Boatsetter recently announced that more than 50 percent of its customer base consists of Gen Xers and Millennials. The peer-to-peer boat sharing company claims it has gained traction with younger boaters who want to experience the lifestyle without investing in a major asset.
“We provide a new service in the boating industry, which brings together boat owners, boat captains and people who want to be out on the water and may not want to purchase a boat,” said Pablo Vidal, chief marketing officer of Boatsetter in a press release from the company. “We are now making the boating industry more available to the younger generations through our innovative platform.”
According to Boatsetter, the baby boomer generation is now the largest population of boat owners as there are twice as many owners over 60 years of age as there are less than 40 years of age.
Boatsetter and companies like it are the industry’s option as part of a growing sharing economy trends, similar to companies like Airbnb and Uber. Boat sharing companies have become huge with a younger generation that is often stifled by an inability to afford (or store, as many Millennials rent rather than own a house, another affordability issue) a large asset but still want to participate in the activity.
This trend doesn’t surprise me, considering how I have seen companies like Airbnb and Uber become the standard options among my fellow Millennials.
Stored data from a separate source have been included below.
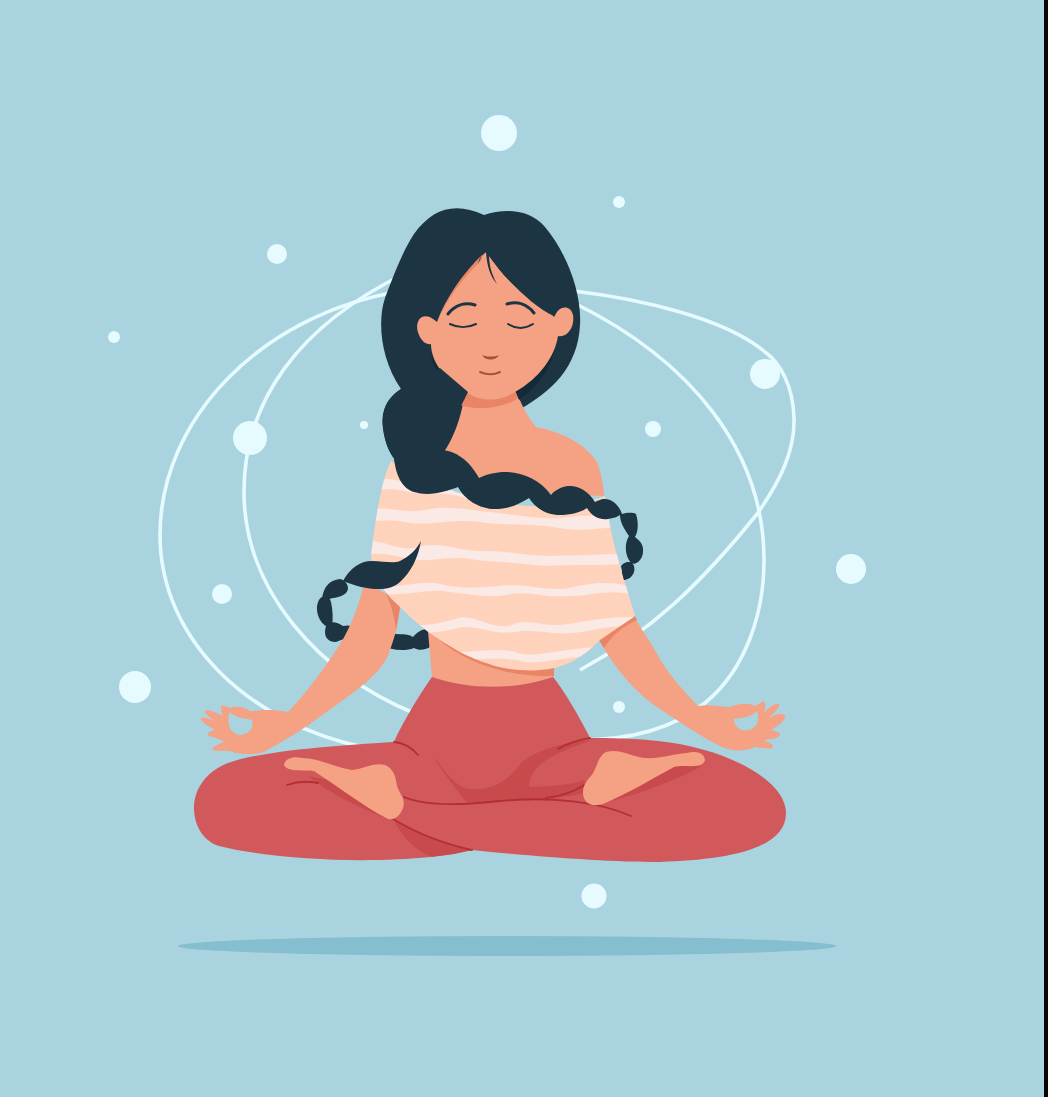
<!DOCTYPE html>
<html lang="en">
<head>
<meta charset="utf-8">
<title>Meditation</title>
<style>
:root {
  --sky: #a8d3df;
  --shade: #85bfcf;
  --glow: #e6fbff;
  --hair: #1d3443;
  --hair-deep: #152a38;
  --skin: #f5a183;
  --skin-shade: #e88567;
  --shirt: #ffd3bb;
  --stripe: #fbe9e6;
  --pants: #d2595b;
  --pants-shade: #c84a4c;
  --pants-line: #b22f35;
  --edge: #050505;
}
html, body { margin: 0; overflow: hidden; background: var(--sky); }
svg { display: block; width: 1048px; height: 1097px; }
.sky { fill: var(--sky); }
.edge { fill: var(--edge); }
.shadow { fill: var(--shade); }
.dots { fill: var(--glow); }
.orbits { fill: none; stroke: var(--glow); stroke-width: 3.6; }
.hair { fill: var(--hair); }
.hair-deep { fill: var(--hair-deep); }
.skin { fill: var(--skin); }
.skin-shade { fill: var(--skin-shade); }
.shirt { fill: var(--shirt); }
.stripes { fill: var(--stripe); }
.pants { fill: var(--pants); }
.pants-shade { fill: var(--pants-shade); }
.seams { fill: none; stroke: var(--pants-line); stroke-width: 1.8; stroke-linecap: round; }
.features { fill: none; stroke: var(--hair); stroke-width: 2; stroke-linecap: round; }
.brows { stroke-width: 3; }
.mouth { stroke: #a8523c; }
.nose { fill: #a8523c; }
.gap { fill: var(--sky); }
</style>
</head>
<body>
<svg viewBox="0 0 1048 1097" role="img" aria-label="Woman with a long braid meditating in the lotus position, floating among glowing orbits">
  <defs>
    <path id="shirt-shape" d="M391 461C382 478 375 520 371 556C372 576 384 593 400 607C430 638 478 668 520 670C560 673 580 660 600 640L635 616C628 590 611 545 605 496C540 520 450 500 391 461Z"/>
    <clipPath id="shirt-clip"><use href="#shirt-shape"/></clipPath>
    <path id="pants-shape" d="M432 677C419 695 402 724 394 742C330 746 262 751 228 763C205 772 194 790 194 808C194 825 203 841 219 846C280 861 370 863 430 857C448 855 460 853 472 850C540 857 610 862 660 862C725 860 786 850 786 813C786 780 726 748 658 741C630 738 604 738 590 738C580 718 565 692 553 677C515 690 470 690 432 677Z"/>
    <clipPath id="pants-clip"><use href="#pants-shape"/></clipPath>
    <path id="face-shape" d="M486 252C464 272 446 298 437 322C422 308 413 322 419 335C422 342 427 345 431 344C431 364 449 383 466 392C480 402 500 402 515 392C540 378 555 356 558 336C568 338 575 326 573 315C570 304 559 306 554 316C530 306 500 272 486 252Z"/>
  </defs>

  <rect class="sky" width="1048" height="1097"/>
  <rect class="edge" x="1044" width="4" height="1097"/>
  <ellipse class="shadow" cx="507" cy="946" rx="329" ry="10"/>

  <g class="orbits">
    <path d="M402 291C260 314 160 420 160 535C160 640 250 725 368 748"/>
    <path d="M580 740C640 740 680 723 705 703C745 670 764 615 764 560C764 450 690 360 574 303"/>
    <path d="M404 274C300 325 244 400 244 492C244 590 320 675 414 713"/>
    <path d="M580 670C650 632 700 585 757 514C781 480 795 450 794 418C793 385 780 363 765 352C725 318 640 299 574 291"/>
  </g>

  <g class="dots">
    <circle cx="499" cy="133" r="18"/>
    <circle cx="619" cy="202" r="6"/>
    <circle cx="277" cy="254" r="10"/>
    <circle cx="114" cy="337" r="6"/>
    <circle cx="765" cy="374" r="15"/>
    <circle cx="250" cy="438" r="17"/>
    <circle cx="364" cy="425" r="4"/>
    <circle cx="653" cy="429" r="8"/>
    <circle cx="851" cy="569" r="15"/>
    <circle cx="222" cy="594" r="10"/>
    <circle cx="135" cy="687" r="16"/>
    <circle cx="619" cy="707" r="6"/>
    <circle cx="594" cy="896" r="12.5"/>
  </g>

  <g class="hair" id="hair-back">
    <path d="M484 215C455 202 433 208 414 234C402 252 392 280 385 298C377 322 381 360 401 389C390 396 380 408 383 428C385 443 390 454 397 462L460 450L470 392L522 408C550 392 578 368 580 325C582 292 566 252 545 227C530 209 505 208 484 215Z"/>
    <path d="M622 565C630 558 636 565 634 572C632 578 627 580 622 580Z"/>
    <path d="M430 628C422 629 417 632 413 637C406 632 395 636 386 632L378 644C390 650 404 652 414 648C419 651 425 650 430 647Z"/>
    <path d="M368 628C358 628 350 624 343 626C337 622 330 620 326 626C323 636 327 642 336 642C345 639 350 635 368 642Z"/>
    <path d="M326 626C319 622 314 609 319 600C322 594 330 596 331 602C333 611 333 619 332 627Z"/>
    <path d="M322 599C323 588 329 580 340 579C346 580 351 588 346 593C339 599 331 597 328 600Z"/>
  </g>

  <g id="torso">
    <path class="skin" d="M466 386C462 418 452 445 436 462L460 490L604 496C603 480 600 470 597 462C584 442 560 432 536 427C527 416 521 404 515 388Z"/>
    <path class="skin-shade" d="M464 390L460 405C478 411 505 408 518 398L515 386Z"/>
    <path class="skin" d="M427 620L432 677C470 691 515 691 553 677L557 640Z"/>
    <path class="skin-shade" d="M427 628C455 660 505 678 554 676L554 664L440 620Z"/>
  </g>

  <g id="arms">
    <path class="skin" d="M365 580C359 605 352 625 339 646C323 670 307 692 288 712C270 708 258 711 250 711C243 706 236 706 230 708L222 705C220 709 222 713 223 716C215 712 207 709 205 711C204 714 211 718 214 721C208 718 201 716 201 719C202 723 210 727 215 730C210 731 206 734 209 736C215 737 221 740 224 742C220 744 213 746 212 749C214 752 224 750 230 751C240 755 255 755 264 752C281 742 300 732 318 718C352 694 384 673 390 650C396 634 399 620 400 604Z"/>
    <path class="gap" d="M230 712C226 722 229 734 241 735C250 734 254 727 252 720C244 718 236 718 230 712Z"/>
    <path class="skin-shade" d="M383 588C392 594 398 602 400 607L396 630C394 614 390 600 383 588Z"/>
    <path class="skin" d="M599 640C617 672 638 696 666 713C687 727 702 737 722 747C733 752 747 751 755 747C762 748 770 750 773 747C774 744 767 742 764 740C770 739 778 739 780 735C780 732 775 731 771 730C777 726 786 721 785 716C782 711 775 715 768 718C774 713 780 708 779 704C775 702 768 709 763 713C766 708 766 704 764 701L755 706C747 702 738 704 730 707C721 707 709 704 698 706C680 687 667 673 656 652C648 638 641 629 634 616Z"/>
    <path class="gap" d="M757 711C751 717 742 718 734 719C734 727 741 732 749 730C757 728 760 721 757 711Z"/>
    <path class="skin-shade" d="M599 640C608 630 620 622 635 616L637 620C624 626 613 634 604 648Z"/>
  </g>

  <g id="legs">
    <use class="pants" href="#pants-shape"/>
    <g class="pants-shade" clip-path="url(#pants-clip)">
      <path d="M432 754C448 776 460 792 476 789C496 789 510 778 522 762C540 748 566 742 592 740C570 748 545 757 535 770C530 778 528 785 530 787C545 786 568 786 585 780L583 793C560 800 510 802 466 802C454 786 442 772 432 754Z"/>
      <path d="M393 819C415 832 445 843 472 850C460 855 445 858 432 857C414 850 402 836 393 819Z"/>
      <path d="M308 776C330 794 360 808 388 819L380 790Z"/>
      <path d="M600 804C635 795 675 782 703 765L680 762Z"/>
    </g>
    <g class="seams">
      <path d="M394 742C405 743 412 748 418 755"/>
      <path d="M558 749C568 743 578 740 590 738"/>
      <path d="M287 785C298 781 308 781 318 783"/>
      <path d="M404 797C425 806 465 805 500 801C550 796 600 802 631 816"/>
      <path d="M546 798C562 796 574 792 584 785"/>
      <path d="M393 819C416 833 440 843 472 850"/>
    </g>
    <path class="skin" d="M284 765C285 758 294 756 302 758C318 758 334 767 352 770C364 769 374 762 385 765C395 769 396 780 397 786C400 795 406 799 403 808C400 816 395 820 388 819C363 806 340 788 314 771C302 770 287 772 284 765Z"/>
    <path class="skin" d="M705 760C704 752 695 751 687 753C672 754 660 759 645 758C632 757 620 748 606 752C597 757 597 769 591 776C583 784 581 793 585 800C589 806 596 806 603 804C627 794 650 780 674 767C686 764 702 770 705 760Z"/>
  </g>

  <g id="blouse">
    <use class="shirt" href="#shirt-shape"/>
    <g class="stripes" clip-path="url(#shirt-clip)">
      <path d="M370 481C390 474 408 486 430 485C445 484 458 490 470 494L468 499C445 490 425 496 405 491C392 489 382 488 370 491Z"/>
      <path d="M366 509C390 506 405 514 425 510C448 505 468 510 490 512C520 515 545 521 570 517C590 514 602 518 620 516V527C597 528 580 532 560 528C530 523 505 526 480 522C450 518 430 527 405 522C392 519 380 522 366 520Z"/>
      <path d="M366 541C385 540 395 550 414 548C438 540 455 550 478 551C505 550 525 556 550 556C575 555 592 556 625 553V564C595 566 570 564 545 566C515 562 490 562 470 559C445 555 430 564 405 558C390 554 380 553 366 554Z"/>
      <path d="M380 586C405 588 422 580 440 584C462 590 480 587 500 586C525 583 540 590 565 589C590 583 605 580 635 587V595C608 588 590 596 570 596C545 598 530 591 510 594C490 599 470 594 450 592C430 588 410 596 385 594Z"/>
      <path d="M400 624C425 628 445 622 462 617C480 618 490 628 510 626C525 617 540 626 560 625C585 622 605 616 640 617V626C610 624 592 632 570 633C550 635 535 628 515 632C495 635 480 626 462 627C445 632 425 634 400 632Z"/>
      <path d="M450 652C475 653 495 647 515 652C535 659 555 649 600 647V656C565 656 545 664 525 662C500 655 480 661 450 660Z"/>
    </g>
  </g>

  <g id="head">
    <path class="hair-deep" d="M431 350C435 370 450 386 466 393L464 400C442 384 431 367 431 350ZM515 390C536 380 550 362 556 344C552 366 540 386 519 400Z"/>
    <use class="skin" href="#face-shape"/>
    <path class="skin-shade" d="M482 255C463 273 446 298 437 322C447 300 462 278 482 260Z"/>
    <path class="hair" d="M486 252C487 266 490 276 497 284C491 273 489 264 489 254C500 275 520 293 543 304L554 317L564 300L530 250L487 244L478 264C479 258 482 254 486 252Z"/>
    <g class="features">
      <path class="brows" d="M448 314C455 305 465 302 475 305M507 304C517 301 527 304 534 313"/>
      <path d="M450 324C458 328 468 328 476 324M508 324C516 329 525 329 533 324"/>
      <path class="mouth" d="M480 372C487 375 494 375 500 372"/>
    </g>
    <path class="nose" d="M482 355C488 357 494 357 499 355C496 361 485 361 482 355Z"/>
  </g>

  <g class="hair" id="braid">
    <path d="M401 389C388 397 381 410 383 428C385 444 390 454 396 461C410 462 428 458 438 450C452 438 458 424 459 410L468 392L440 368Z"/>
    <path d="M394 459C396 474 401 488 414 492C430 497 447 491 458 487C465 500 480 510 498 509C512 508 521 503 529 498C536 509 548 516 563 515C575 514 583 511 587 508C592 517 600 520 608 519C614 518 617 517 620 515C620 523 625 530 629 536C624 544 625 556 631 563C637 566 644 558 643 549C643 544 639 540 635 537C639 530 638 520 636 514C632 512 626 513 622 514C619 505 612 499 605 499C600 499 598 501 595 502C588 490 577 485 568 486C560 487 554 491 551 495C540 479 520 471 502 472C492 473 485 475 479 478C470 461 455 449 438 450C420 450 405 454 394 459Z"/>
    <path d="M343 581C350 568 360 561 372 561C384 561 392 564 400 561C410 556 416 550 421 541C418 558 411 572 400 582C388 593 365 590 343 581Z"/>
    <path d="M621 566C629 559 634 562 634 569C633 576 629 579 624 580Z"/>
  </g>
</svg>
</body>
</html>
Even my husband, who I often describe to others as a 65-year-old man in a 28-year-old’s body, said he planned to take an Uber to the airport next week. When I told him he could also call and schedule a taxi ahead of time, he looked annoyed and said “Yeah, I guess I could do that.”
So of course young people who grew up on boats and cannot afford them are taking advantage of a sharing model. However, we as an industry do not need to be afraid of this trend. Millennials are using Airbnb, but that doesn’t mean they won’t buy their own houses when they can afford it.
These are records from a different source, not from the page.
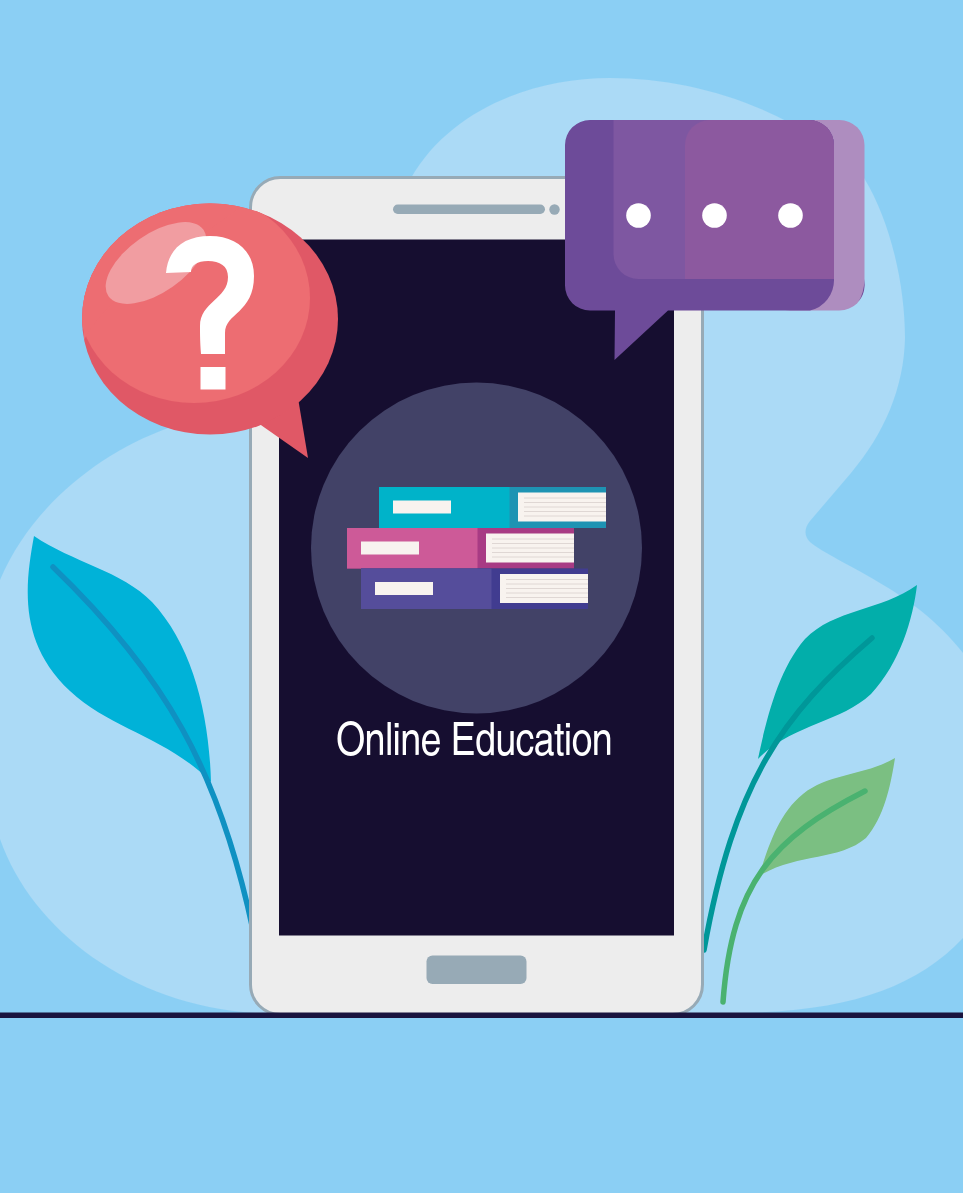
<!DOCTYPE html>
<html lang="en">
<head>
<meta charset="utf-8">
<title>Online Education</title>
<style>
:root {
  --sky: #8bcff4;
  --cloud: #abdaf6;
  --ink: #160e30;
  --ground: #1a143f;
  --body: #ededed;
  --steel: #97aab6;
  --disc: #424267;
  --paper: #f8f3ef;
  --rule: #dfd7d4;
  --coral: #ed6d72;
  --coral-dark: #e05866;
  --coral-light: #f19da1;
  --violet: #6d4b99;
  --violet-mid: #7e57a1;
  --violet-warm: #8c599f;
  --violet-light: #ae8dbf;
  --blue-leaf: #00b2d8;
  --blue-stem: #0f91c2;
  --teal-leaf: #02aeaa;
  --teal-stem: #009799;
  --green-leaf: #7bbf82;
  --green-stem: #4ab270;
}
* { margin: 0; box-sizing: border-box; }
html, body { width: 963px; height: 1193px; overflow: hidden; }
.poster { position: relative; width: 963px; height: 1193px; background: var(--sky); overflow: hidden; }
.scene { position: absolute; inset: 0; display: block; }
.title {
  position: absolute; left: 274px; top: 715px; width: 400px;
  font: 400 46px "TeX Gyre Heros Cn", "Liberation Sans", sans-serif;
  line-height: 0; letter-spacing: -.7px; text-align: center; white-space: nowrap;
  color: #fff;
}
.title::before { content: ""; display: inline-block; height: 40px; }
.stem { fill: none; stroke-width: 5.5; stroke-linecap: round; }
</style>
</head>
<body>
<main class="poster">
<svg class="scene" width="963" height="1193" viewBox="0 0 963 1193" aria-hidden="true">
  <defs>
    <g id="book-pages">
      <rect x="139" y="5.500" width="88" height="29" fill="var(--paper)"/>
      <path d="M145 11H227M145 15.500H227M145 20H227M145 24.500H227M145 29H227" stroke="var(--rule)"/>
      <rect x="14" y="13.500" width="58" height="13" fill="var(--paper)"/>
    </g>
    <clipPath id="round-bubble"><ellipse cx="210" cy="319" rx="128" ry="115.500"/></clipPath>
  </defs>

  <path id="cloud" fill="var(--cloud)" d="M411 178C450 110 532 78 610 78C700 78 800 112 864 178C891 222 905 286 905 338C904 388 884 434 851 473L810 521C804 528 804 536 810 542C835 563 914 589 963 653V938C915 989 845 1012 735 1013H255C130 1005 32 930 0 839V580C32 505 100 453 168 428L300 380Z"/>

  <g id="blue-plant">
    <path fill="var(--blue-leaf)" d="M34 536C72 562 122 571 152 602C192 645 209 712 211 782C167 737 112 730 70 691C18 642 25 585 34 536Z"/>
    <path class="stem" stroke="var(--blue-stem)" d="M53 567C165 675 219 770 253 930"/>
  </g>
  <g id="teal-plant">
    <path fill="var(--teal-leaf)" d="M917 585C913 619 900 663 871 694C840 723 792 724 758 759C766 721 778 670 805 639C834 609 881 611 917 585Z"/>
    <path class="stem" stroke="var(--teal-stem)" d="M872 638C782 715 734 782 704 950"/>
  </g>
  <g id="green-plant">
    <path fill="var(--green-leaf)" d="M895 758C891 783 885 816 866 838C839 861 797 853 759 876C768 848 778 814 803 794C829 773 864 776 895 758Z"/>
    <path class="stem" stroke="var(--green-stem)" d="M865 791C773 838 732 882 723 1002"/>
  </g>

  <g id="phone">
    <rect x="250.500" y="177.500" width="452" height="837" rx="30" fill="var(--body)" stroke="var(--steel)" stroke-width="3"/>
    <rect x="393" y="204.500" width="152" height="9.500" rx="4.700" fill="var(--steel)"/>
    <circle cx="554.500" cy="209.500" r="5.200" fill="var(--steel)"/>
    <rect x="279" y="239.500" width="395" height="696" fill="var(--ink)"/>
    <rect x="426.500" y="955.500" width="100" height="28.500" rx="6" fill="var(--steel)"/>
  </g>
  <rect id="ground" y="1012.500" width="963" height="5.500" fill="var(--ground)"/>

  <g id="books">
    <circle cx="476.500" cy="548" r="165.500" fill="var(--disc)"/>
    <g transform="translate(379 487)">
      <rect width="227" height="41" fill="#1e93b3"/>
      <rect width="130.500" height="41" fill="#00b3c9"/>
      <use href="#book-pages"/>
    </g>
    <g transform="translate(347 528)">
      <rect width="227" height="40.500" fill="#a83b84"/>
      <rect width="130.500" height="40.500" fill="#cd5a98"/>
      <use href="#book-pages"/>
    </g>
    <g transform="translate(361 568.500)">
      <rect width="227" height="40.500" fill="#413c90"/>
      <rect width="130.500" height="40.500" fill="#554d9b"/>
      <use href="#book-pages"/>
    </g>
  </g>

  <g id="question-bubble">
    <path fill="var(--coral-dark)" d="M258 423L308 458L298 398Z"/>
    <g clip-path="url(#round-bubble)">
      <rect x="80" y="200" width="260" height="236" fill="var(--coral-dark)"/>
      <ellipse cx="194" cy="298" rx="116" ry="105" fill="var(--coral)"/>
      <path fill="var(--coral)" d="M80 200H250C200 240 110 290 84 340Z"/>
    </g>
    <ellipse cx="156" cy="263" rx="58" ry="29" transform="rotate(-35 156 263)" fill="var(--coral-light)"/>
    <path fill="#fff" d="M166 273C168 249 184 236 210 236C236 236 254 251 254 276C254 313 225 313 225 333V354H201C200 341 200 333 200 326C200 302 228 299 228 277C228 266 220 261 208 261C197 261 191 265 191 272Z"/>
    <rect x="200.500" y="367" width="25" height="22.500" fill="#fff"/>
  </g>

  <g id="chat-bubble">
    <rect x="765" y="120" width="99.500" height="190.500" rx="25" fill="var(--violet-light)"/>
    <path fill="var(--violet)" d="M864.500 279V285.500A25 25 0 0 1 858 302Q864 294 864.500 279Z"/>
    <path fill="var(--violet)" d="M590 120H809A25 25 0 0 1 834 145V280A31 31 0 0 1 810 310.500H668L614.500 360L615 310.500H590A25 25 0 0 1 565 285.500V145A25 25 0 0 1 590 120Z"/>
    <path fill="var(--violet-mid)" d="M613.500 120H809A25 25 0 0 1 834 145V279H638.500A25 25 0 0 1 613.500 254Z"/>
    <path fill="var(--violet-warm)" d="M710 120H809A25 25 0 0 1 834 145V279H685V145A25 25 0 0 1 710 120Z"/>
    <g fill="#fff">
      <circle cx="638.500" cy="215.500" r="12.300"/>
      <circle cx="714.500" cy="215.500" r="12.300"/>
      <circle cx="790.500" cy="215.500" r="12.300"/>
    </g>
  </g>
</svg>
<h1 class="title">Online Education</h1>
</main>
</body>
</html>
The sharing economy provides a transition for these younger people to make activities like boating part of their lives now so they will prioritize it later. If we don’t have sharing options in our industry, boating will appear to be an unattainable, expensive activity that Millennials and Gen Xers might not even consider once they do finally have the earning power to afford their own boat.
Because of the internet and the ease of connecting and networking Baby Boomers to the Gen Xers the boat renting industry has definitely evolved from that shanty boat renting facility with half working boats to a more personal, professional trusting experience. This is only newly avalible becauce of the relationship building and comunication tools companies like boatsetter and my company RentaBoat.com are offering to assist and build a trusting connection between the Baby Boomer boat owners and Gen Xer who want to be renters not owners yet. Insurance companies are also starting to profit from this newly recognized opportunity of peer to peer rentals by offering insurance riders and additional insured policies to the renters to who want coverage. I have been in the boat renting industry for years renting runabout boats out of my own marina and starting one of the first peer to peer rental websites BoatRenting.com. It’s nice to see the peer to peer boat renting idea taking off in part to of course AirBnB.